The line with "445Q215 478 237", the line with "526Q190 531 204", and all lines between them in the material below: return these exactly, and no others.
═══ Data to process
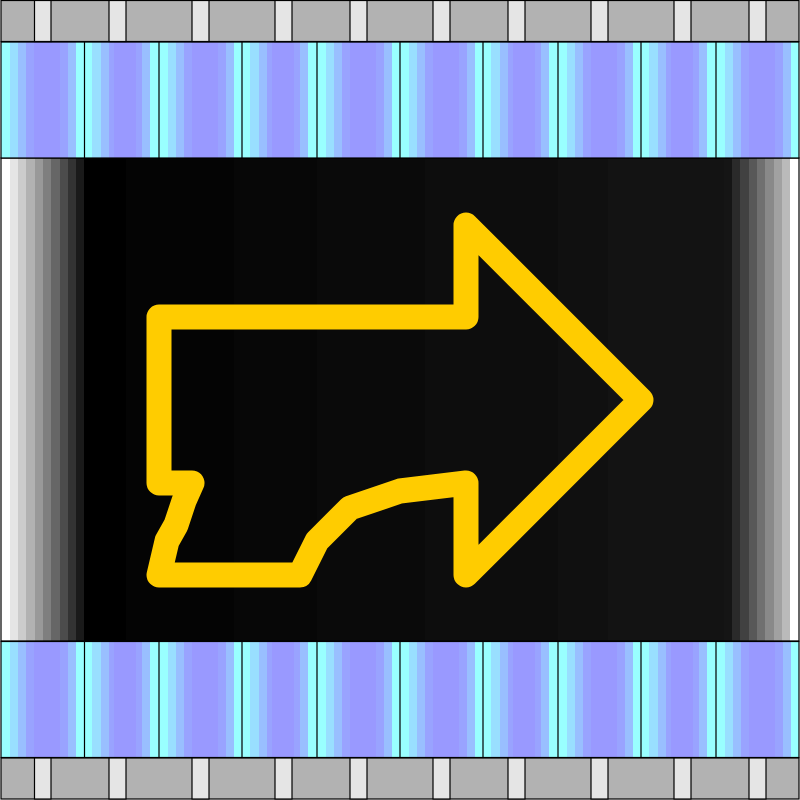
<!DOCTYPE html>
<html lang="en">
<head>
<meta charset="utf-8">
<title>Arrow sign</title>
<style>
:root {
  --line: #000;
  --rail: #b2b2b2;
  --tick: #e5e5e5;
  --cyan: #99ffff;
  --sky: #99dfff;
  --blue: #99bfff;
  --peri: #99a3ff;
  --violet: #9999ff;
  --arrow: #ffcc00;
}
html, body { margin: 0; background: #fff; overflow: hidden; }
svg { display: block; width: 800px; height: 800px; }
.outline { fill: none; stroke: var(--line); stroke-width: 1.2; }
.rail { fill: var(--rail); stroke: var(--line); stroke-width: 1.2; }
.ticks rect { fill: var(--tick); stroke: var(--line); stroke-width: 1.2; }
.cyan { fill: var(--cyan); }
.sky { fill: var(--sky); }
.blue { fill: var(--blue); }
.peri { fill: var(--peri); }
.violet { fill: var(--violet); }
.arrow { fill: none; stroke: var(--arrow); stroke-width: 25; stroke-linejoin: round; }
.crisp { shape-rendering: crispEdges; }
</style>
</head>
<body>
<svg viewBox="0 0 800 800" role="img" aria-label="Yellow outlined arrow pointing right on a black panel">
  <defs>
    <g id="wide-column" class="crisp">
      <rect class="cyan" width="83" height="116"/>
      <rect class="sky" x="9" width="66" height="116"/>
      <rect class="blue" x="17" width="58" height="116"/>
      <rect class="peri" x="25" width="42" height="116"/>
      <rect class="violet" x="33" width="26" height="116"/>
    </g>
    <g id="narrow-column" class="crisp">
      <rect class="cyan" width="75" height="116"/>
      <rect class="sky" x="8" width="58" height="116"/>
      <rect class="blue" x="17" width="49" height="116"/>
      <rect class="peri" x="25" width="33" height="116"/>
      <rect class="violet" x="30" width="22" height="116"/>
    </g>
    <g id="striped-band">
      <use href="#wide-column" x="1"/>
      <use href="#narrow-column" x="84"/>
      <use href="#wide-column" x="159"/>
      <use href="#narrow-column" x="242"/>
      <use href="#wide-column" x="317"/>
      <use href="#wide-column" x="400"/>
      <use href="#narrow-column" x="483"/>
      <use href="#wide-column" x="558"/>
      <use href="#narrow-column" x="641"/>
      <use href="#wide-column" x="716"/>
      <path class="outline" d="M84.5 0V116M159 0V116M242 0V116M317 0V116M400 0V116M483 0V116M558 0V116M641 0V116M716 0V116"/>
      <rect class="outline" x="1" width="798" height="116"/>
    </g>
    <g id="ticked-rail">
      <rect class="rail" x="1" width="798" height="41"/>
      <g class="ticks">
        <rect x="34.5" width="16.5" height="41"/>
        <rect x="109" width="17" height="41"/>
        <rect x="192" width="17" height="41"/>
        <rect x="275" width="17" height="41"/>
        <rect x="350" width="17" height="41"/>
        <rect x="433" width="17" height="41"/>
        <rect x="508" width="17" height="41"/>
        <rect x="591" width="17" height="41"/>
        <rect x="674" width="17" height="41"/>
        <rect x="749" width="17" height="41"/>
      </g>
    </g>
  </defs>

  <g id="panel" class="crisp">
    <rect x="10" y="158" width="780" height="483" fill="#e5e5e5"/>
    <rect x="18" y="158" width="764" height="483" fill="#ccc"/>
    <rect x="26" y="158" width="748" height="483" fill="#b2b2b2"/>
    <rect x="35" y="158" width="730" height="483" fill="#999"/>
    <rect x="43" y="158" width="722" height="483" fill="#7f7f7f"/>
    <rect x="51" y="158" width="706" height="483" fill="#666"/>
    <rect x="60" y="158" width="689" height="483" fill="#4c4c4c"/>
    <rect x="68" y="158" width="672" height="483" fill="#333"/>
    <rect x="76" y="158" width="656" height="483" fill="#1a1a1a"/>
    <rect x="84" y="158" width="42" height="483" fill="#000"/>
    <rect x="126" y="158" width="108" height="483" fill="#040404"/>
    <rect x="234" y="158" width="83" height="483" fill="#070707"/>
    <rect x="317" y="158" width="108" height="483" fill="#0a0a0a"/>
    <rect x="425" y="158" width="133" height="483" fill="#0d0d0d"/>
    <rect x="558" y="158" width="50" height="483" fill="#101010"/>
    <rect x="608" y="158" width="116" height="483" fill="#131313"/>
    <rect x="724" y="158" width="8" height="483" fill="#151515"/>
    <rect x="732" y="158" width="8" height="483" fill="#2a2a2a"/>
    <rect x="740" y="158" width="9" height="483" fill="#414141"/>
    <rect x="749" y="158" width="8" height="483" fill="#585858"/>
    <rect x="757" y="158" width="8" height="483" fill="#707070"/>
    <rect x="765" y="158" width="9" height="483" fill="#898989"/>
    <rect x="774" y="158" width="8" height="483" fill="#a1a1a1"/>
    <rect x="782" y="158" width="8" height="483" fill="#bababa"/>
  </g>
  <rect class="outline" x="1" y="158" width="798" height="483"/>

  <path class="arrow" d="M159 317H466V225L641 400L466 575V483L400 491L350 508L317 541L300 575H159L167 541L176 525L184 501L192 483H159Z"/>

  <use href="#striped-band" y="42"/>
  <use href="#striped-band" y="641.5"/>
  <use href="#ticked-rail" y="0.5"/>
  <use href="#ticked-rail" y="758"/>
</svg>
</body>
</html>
══════
═══ Data to process
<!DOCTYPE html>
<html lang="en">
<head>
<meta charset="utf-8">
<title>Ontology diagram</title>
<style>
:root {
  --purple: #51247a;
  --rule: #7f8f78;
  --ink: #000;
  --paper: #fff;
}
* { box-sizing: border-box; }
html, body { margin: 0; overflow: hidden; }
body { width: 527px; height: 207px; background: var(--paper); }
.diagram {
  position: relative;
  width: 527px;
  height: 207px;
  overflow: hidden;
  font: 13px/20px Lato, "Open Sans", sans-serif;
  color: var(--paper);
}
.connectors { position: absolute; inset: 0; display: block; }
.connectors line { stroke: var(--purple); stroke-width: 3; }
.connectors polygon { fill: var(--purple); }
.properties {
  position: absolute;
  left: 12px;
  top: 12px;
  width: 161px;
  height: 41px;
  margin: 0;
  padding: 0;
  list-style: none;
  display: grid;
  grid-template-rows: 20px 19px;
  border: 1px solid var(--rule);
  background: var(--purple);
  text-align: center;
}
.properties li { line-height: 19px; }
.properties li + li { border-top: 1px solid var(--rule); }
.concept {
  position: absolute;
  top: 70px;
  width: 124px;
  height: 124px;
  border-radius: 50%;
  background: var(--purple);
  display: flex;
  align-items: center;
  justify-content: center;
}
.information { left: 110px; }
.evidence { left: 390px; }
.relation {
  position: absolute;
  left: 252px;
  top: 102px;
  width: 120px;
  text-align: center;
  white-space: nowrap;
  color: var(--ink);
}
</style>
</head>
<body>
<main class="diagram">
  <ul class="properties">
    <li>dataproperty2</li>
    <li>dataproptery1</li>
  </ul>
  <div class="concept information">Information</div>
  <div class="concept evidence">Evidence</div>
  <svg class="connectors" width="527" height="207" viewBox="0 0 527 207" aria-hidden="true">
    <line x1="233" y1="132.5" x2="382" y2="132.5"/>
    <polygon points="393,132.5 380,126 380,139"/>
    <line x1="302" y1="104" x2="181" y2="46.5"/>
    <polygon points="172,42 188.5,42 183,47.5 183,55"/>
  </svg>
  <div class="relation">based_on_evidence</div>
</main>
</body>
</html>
══════
═══ Data to process
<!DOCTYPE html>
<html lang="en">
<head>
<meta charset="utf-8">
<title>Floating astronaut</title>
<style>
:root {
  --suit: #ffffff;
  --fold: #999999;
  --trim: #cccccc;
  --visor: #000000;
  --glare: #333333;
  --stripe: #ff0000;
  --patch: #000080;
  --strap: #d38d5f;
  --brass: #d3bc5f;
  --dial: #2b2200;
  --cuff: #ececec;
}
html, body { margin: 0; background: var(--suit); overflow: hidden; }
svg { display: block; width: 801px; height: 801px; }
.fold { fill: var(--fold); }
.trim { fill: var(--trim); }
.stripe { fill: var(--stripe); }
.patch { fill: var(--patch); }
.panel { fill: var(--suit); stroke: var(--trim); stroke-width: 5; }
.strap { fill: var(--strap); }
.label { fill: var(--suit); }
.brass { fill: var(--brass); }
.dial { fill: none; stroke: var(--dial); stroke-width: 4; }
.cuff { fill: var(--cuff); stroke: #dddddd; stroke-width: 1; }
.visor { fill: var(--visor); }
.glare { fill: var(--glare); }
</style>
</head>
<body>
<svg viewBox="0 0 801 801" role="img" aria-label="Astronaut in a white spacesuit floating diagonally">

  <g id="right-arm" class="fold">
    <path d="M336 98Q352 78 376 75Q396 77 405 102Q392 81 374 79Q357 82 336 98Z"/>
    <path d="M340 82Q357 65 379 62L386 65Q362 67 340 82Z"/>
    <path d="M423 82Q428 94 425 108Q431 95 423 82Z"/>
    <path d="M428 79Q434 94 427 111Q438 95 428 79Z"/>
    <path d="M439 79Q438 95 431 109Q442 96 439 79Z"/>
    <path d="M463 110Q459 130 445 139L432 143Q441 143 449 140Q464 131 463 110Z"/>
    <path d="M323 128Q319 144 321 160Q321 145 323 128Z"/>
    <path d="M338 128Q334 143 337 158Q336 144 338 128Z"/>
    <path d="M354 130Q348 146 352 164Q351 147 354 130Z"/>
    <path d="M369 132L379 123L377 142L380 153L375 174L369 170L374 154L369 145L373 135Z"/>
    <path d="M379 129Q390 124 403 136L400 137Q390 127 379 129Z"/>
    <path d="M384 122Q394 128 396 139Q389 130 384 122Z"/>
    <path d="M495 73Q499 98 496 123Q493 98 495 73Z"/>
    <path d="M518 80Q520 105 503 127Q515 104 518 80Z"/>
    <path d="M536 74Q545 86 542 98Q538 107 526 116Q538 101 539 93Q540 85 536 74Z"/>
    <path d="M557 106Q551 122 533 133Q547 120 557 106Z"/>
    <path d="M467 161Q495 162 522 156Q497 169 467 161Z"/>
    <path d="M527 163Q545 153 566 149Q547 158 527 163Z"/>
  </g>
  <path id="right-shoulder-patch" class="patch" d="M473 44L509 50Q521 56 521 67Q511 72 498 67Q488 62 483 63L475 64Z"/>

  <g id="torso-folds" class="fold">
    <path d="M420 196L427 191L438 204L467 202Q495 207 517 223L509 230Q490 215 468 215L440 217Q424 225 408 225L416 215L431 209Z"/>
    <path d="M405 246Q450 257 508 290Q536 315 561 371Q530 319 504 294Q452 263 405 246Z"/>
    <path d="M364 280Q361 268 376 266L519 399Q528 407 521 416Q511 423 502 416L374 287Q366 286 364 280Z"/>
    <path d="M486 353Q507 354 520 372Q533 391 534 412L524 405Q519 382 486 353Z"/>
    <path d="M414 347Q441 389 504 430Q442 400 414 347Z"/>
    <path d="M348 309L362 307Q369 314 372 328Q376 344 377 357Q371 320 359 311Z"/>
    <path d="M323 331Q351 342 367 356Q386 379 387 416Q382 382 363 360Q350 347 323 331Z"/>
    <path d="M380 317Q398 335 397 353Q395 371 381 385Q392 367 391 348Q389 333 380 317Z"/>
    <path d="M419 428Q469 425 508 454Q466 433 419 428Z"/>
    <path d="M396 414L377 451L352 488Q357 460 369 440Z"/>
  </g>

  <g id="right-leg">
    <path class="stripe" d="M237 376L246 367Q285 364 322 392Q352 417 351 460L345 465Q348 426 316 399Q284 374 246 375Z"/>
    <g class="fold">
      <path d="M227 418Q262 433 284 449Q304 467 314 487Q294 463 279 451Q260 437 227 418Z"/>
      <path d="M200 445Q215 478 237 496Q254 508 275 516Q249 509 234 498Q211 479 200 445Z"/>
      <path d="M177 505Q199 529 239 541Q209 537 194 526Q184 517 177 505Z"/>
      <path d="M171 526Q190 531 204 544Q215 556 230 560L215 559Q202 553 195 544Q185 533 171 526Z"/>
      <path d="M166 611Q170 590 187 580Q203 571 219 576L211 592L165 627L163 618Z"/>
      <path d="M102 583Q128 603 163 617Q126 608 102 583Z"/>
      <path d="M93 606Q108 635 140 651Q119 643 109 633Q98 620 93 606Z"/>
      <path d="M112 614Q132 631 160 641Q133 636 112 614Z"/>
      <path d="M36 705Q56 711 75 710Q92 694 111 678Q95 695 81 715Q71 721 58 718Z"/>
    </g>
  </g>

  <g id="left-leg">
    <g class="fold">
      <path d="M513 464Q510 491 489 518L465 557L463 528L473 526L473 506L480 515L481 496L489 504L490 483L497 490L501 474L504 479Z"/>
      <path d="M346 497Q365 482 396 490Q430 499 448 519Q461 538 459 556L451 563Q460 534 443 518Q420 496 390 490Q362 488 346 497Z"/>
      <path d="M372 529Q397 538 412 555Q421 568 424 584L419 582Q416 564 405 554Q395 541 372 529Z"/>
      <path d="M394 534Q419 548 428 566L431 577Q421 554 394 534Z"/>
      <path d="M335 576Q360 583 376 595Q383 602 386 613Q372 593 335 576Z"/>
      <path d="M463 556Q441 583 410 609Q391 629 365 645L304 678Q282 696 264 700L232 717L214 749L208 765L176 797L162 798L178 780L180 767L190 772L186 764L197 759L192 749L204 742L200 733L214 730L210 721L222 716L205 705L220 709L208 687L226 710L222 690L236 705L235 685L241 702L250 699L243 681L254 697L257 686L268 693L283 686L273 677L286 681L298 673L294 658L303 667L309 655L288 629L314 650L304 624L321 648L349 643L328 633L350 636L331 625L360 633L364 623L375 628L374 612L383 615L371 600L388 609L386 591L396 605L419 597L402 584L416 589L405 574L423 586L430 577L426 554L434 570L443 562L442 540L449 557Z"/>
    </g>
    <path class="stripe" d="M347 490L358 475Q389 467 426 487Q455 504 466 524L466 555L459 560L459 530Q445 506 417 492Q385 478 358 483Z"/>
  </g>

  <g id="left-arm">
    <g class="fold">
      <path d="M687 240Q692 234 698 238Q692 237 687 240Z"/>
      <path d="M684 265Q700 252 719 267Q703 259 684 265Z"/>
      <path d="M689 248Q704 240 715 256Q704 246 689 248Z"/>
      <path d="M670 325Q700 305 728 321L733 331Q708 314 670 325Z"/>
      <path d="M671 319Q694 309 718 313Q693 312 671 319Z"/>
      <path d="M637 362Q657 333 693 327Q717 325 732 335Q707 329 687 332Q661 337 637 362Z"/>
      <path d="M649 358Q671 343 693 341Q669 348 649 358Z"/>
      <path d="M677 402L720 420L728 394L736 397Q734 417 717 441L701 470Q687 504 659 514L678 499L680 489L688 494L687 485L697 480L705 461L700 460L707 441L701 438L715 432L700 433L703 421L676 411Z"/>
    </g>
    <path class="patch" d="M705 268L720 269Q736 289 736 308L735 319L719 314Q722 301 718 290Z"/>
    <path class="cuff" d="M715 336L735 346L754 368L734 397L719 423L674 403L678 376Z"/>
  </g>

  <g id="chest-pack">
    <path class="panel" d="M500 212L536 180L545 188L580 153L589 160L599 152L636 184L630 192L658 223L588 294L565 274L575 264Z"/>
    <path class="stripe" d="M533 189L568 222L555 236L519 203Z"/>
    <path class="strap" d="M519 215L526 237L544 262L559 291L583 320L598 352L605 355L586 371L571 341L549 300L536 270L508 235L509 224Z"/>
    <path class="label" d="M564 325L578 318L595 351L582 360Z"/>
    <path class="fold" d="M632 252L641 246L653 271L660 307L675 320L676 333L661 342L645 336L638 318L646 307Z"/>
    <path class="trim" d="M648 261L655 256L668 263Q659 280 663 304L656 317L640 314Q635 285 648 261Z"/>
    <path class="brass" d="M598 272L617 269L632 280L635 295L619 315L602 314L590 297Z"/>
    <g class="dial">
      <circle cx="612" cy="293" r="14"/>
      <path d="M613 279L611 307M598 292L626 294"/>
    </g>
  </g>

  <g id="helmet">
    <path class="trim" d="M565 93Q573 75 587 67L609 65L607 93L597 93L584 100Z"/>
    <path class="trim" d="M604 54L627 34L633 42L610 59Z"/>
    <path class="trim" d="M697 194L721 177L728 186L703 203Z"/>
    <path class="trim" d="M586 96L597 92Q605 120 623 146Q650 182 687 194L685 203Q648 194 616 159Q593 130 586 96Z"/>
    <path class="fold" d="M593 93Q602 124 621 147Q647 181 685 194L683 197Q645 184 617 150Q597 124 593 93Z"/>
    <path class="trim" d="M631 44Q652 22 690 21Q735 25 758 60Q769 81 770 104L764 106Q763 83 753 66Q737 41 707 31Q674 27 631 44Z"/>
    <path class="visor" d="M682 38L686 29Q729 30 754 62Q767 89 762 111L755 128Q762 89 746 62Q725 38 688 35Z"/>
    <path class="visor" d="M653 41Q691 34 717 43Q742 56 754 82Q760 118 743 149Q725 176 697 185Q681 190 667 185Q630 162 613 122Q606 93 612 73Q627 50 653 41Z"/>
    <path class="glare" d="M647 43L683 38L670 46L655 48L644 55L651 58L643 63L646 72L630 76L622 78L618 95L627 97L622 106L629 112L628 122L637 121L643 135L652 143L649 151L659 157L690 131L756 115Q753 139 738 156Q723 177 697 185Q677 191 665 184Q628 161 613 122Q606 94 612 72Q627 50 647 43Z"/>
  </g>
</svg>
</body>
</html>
══════
● **Task output**
      <path d="M200 445Q215 478 237 496Q254 508 275 516Q249 509 234 498Q211 479 200 445Z"/>
      <path d="M177 505Q199 529 239 541Q209 537 194 526Q184 517 177 505Z"/>
      <path d="M171 526Q190 531 204 544Q215 556 230 560L215 559Q202 553 195 544Q185 533 171 526Z"/>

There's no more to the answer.